• [AIM OF THE TASK]:
Copy every line of the data that contains the string "define".

*** EXCERPTED DATA ***

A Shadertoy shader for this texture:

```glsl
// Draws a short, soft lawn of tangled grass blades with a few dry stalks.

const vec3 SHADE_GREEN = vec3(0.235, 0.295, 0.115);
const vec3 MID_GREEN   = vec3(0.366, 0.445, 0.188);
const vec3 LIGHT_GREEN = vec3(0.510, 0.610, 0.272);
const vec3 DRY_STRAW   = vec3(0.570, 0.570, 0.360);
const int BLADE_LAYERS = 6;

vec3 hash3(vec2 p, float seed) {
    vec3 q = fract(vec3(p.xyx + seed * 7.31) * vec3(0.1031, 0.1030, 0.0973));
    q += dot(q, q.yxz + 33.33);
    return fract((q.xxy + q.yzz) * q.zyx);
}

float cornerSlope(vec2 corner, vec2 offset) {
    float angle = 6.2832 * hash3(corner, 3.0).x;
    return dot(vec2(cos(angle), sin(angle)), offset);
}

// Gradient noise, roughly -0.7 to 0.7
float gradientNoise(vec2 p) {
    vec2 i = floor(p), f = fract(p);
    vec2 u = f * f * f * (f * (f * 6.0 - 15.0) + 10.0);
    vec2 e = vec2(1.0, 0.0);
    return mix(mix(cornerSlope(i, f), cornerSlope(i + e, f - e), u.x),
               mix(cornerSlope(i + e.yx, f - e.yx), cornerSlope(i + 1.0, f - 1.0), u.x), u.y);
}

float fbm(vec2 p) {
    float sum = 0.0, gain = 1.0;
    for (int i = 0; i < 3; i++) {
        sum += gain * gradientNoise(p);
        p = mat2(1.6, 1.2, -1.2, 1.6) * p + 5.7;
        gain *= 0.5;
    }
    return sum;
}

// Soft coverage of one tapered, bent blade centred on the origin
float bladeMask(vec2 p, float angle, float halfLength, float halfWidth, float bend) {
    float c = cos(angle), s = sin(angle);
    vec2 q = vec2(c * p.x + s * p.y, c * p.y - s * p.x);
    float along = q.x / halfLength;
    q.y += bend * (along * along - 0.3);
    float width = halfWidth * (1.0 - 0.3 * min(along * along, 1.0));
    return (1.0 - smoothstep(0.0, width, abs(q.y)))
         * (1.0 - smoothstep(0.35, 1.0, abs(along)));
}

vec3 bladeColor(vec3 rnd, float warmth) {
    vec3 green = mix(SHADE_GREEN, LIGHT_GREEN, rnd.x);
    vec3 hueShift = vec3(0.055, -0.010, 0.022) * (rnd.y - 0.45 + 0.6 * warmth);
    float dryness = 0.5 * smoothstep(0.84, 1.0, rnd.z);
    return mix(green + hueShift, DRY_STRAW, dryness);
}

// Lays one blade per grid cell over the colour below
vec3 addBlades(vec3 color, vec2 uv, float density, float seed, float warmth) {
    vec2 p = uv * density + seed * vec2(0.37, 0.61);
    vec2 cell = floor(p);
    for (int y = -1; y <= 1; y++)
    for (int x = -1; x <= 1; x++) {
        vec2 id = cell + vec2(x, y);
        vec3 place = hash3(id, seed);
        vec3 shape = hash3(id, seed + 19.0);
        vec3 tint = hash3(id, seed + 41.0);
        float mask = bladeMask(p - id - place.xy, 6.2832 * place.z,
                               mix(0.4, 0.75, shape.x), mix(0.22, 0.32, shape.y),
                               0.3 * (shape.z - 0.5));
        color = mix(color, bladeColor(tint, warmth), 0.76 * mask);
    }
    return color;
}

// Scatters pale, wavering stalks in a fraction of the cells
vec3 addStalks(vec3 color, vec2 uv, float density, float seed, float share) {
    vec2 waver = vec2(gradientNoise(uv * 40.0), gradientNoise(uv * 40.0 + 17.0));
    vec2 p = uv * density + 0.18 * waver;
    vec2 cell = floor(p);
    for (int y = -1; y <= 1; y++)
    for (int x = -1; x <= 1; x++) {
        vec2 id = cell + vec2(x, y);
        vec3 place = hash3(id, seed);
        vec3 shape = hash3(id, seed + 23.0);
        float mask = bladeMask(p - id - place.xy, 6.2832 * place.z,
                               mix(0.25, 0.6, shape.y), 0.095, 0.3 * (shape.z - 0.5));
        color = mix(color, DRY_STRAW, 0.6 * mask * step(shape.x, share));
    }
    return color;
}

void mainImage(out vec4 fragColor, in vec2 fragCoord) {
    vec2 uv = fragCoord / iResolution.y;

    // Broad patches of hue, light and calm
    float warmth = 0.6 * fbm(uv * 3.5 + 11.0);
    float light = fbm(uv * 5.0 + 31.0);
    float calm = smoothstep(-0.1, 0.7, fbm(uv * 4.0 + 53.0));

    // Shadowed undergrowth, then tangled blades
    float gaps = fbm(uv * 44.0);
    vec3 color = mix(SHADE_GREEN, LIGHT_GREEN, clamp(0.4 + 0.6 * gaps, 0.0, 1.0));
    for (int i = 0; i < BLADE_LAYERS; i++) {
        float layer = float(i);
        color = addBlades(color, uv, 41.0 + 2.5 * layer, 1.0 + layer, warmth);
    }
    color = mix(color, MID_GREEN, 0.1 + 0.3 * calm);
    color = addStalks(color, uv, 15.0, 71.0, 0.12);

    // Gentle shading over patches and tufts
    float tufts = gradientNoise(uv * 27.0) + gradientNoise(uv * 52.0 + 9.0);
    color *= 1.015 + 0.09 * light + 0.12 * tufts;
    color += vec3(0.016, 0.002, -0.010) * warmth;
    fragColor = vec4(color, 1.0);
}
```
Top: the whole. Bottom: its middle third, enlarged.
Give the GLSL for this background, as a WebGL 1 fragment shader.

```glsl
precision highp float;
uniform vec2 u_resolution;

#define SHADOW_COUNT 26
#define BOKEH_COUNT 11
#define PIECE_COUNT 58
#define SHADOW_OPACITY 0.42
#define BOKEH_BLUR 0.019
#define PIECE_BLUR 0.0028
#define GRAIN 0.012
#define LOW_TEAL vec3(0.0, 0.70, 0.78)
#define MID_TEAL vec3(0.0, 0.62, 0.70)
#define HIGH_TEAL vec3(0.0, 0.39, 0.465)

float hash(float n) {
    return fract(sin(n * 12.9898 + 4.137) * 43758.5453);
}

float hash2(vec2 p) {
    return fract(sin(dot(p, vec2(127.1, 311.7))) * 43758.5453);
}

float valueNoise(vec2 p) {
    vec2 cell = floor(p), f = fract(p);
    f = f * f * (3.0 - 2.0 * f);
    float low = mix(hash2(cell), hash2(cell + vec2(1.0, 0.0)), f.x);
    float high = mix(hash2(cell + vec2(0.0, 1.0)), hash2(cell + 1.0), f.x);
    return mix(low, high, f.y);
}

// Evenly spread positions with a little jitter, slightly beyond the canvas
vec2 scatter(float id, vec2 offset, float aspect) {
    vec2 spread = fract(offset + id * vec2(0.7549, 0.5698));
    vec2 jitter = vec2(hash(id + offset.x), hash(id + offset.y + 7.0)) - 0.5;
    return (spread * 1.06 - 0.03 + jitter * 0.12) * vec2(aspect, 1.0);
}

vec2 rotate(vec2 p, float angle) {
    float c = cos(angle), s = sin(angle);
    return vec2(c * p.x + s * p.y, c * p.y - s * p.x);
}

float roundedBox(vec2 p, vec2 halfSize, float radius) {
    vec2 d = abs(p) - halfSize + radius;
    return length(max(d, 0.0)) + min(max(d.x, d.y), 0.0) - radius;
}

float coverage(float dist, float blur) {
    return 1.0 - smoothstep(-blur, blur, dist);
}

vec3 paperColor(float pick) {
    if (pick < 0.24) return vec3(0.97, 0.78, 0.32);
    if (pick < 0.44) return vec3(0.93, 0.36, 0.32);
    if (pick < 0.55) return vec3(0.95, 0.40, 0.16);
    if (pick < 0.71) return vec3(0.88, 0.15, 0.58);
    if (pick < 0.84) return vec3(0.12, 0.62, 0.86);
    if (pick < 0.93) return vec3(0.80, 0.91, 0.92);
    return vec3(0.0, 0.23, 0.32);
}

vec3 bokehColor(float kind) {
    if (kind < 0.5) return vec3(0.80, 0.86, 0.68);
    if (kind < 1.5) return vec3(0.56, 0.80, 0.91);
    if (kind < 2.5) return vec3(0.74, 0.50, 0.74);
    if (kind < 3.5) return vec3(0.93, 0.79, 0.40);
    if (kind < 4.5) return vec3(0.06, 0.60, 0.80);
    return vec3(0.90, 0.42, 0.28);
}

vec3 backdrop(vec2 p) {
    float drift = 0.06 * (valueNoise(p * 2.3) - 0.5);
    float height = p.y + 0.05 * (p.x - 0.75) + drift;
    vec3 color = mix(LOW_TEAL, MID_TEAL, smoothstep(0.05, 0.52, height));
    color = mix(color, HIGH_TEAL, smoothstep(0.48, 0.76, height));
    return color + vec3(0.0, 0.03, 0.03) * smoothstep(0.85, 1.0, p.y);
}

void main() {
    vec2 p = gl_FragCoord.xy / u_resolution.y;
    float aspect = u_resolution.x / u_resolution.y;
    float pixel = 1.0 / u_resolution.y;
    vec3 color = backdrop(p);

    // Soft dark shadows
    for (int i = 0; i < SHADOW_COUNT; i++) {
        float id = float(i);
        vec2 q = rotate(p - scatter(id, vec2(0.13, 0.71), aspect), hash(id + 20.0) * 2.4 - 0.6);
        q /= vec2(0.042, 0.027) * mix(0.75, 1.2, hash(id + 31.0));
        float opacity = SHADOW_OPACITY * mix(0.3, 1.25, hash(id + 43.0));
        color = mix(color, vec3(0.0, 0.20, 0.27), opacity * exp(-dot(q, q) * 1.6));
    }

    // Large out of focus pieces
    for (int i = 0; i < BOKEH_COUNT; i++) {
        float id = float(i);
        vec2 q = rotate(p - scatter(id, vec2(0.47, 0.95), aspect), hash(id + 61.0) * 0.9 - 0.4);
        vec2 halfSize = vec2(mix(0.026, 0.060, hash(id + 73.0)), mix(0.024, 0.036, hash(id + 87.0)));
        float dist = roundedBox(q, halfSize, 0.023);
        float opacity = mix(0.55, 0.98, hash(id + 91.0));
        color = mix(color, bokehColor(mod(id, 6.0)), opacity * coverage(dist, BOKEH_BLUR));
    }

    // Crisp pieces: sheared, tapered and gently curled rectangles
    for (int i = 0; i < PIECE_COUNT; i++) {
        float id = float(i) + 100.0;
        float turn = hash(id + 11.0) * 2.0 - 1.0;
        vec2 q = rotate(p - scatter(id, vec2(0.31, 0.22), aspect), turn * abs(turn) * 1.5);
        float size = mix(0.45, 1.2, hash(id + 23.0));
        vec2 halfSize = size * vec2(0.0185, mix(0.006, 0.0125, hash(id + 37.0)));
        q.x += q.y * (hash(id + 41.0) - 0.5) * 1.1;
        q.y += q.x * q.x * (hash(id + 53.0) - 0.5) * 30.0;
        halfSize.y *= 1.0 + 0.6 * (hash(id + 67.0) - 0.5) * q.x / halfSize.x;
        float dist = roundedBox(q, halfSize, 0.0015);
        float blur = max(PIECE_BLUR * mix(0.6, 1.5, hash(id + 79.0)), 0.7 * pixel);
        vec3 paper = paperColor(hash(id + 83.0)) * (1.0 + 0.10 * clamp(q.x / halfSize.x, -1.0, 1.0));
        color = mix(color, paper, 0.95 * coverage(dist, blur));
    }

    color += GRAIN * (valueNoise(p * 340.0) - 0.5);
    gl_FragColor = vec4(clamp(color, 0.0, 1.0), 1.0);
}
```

*** End of EXCERPTED DATA ***

• [RESULT OF THIS EXERCISE]:
#define SHADOW_COUNT 26
#define BOKEH_COUNT 11
#define PIECE_COUNT 58
#define SHADOW_OPACITY 0.42
#define BOKEH_BLUR 0.019
#define PIECE_BLUR 0.0028
#define GRAIN 0.012
#define LOW_TEAL vec3(0.0, 0.70, 0.78)
#define MID_TEAL vec3(0.0, 0.62, 0.70)
#define HIGH_TEAL vec3(0.0, 0.39, 0.465)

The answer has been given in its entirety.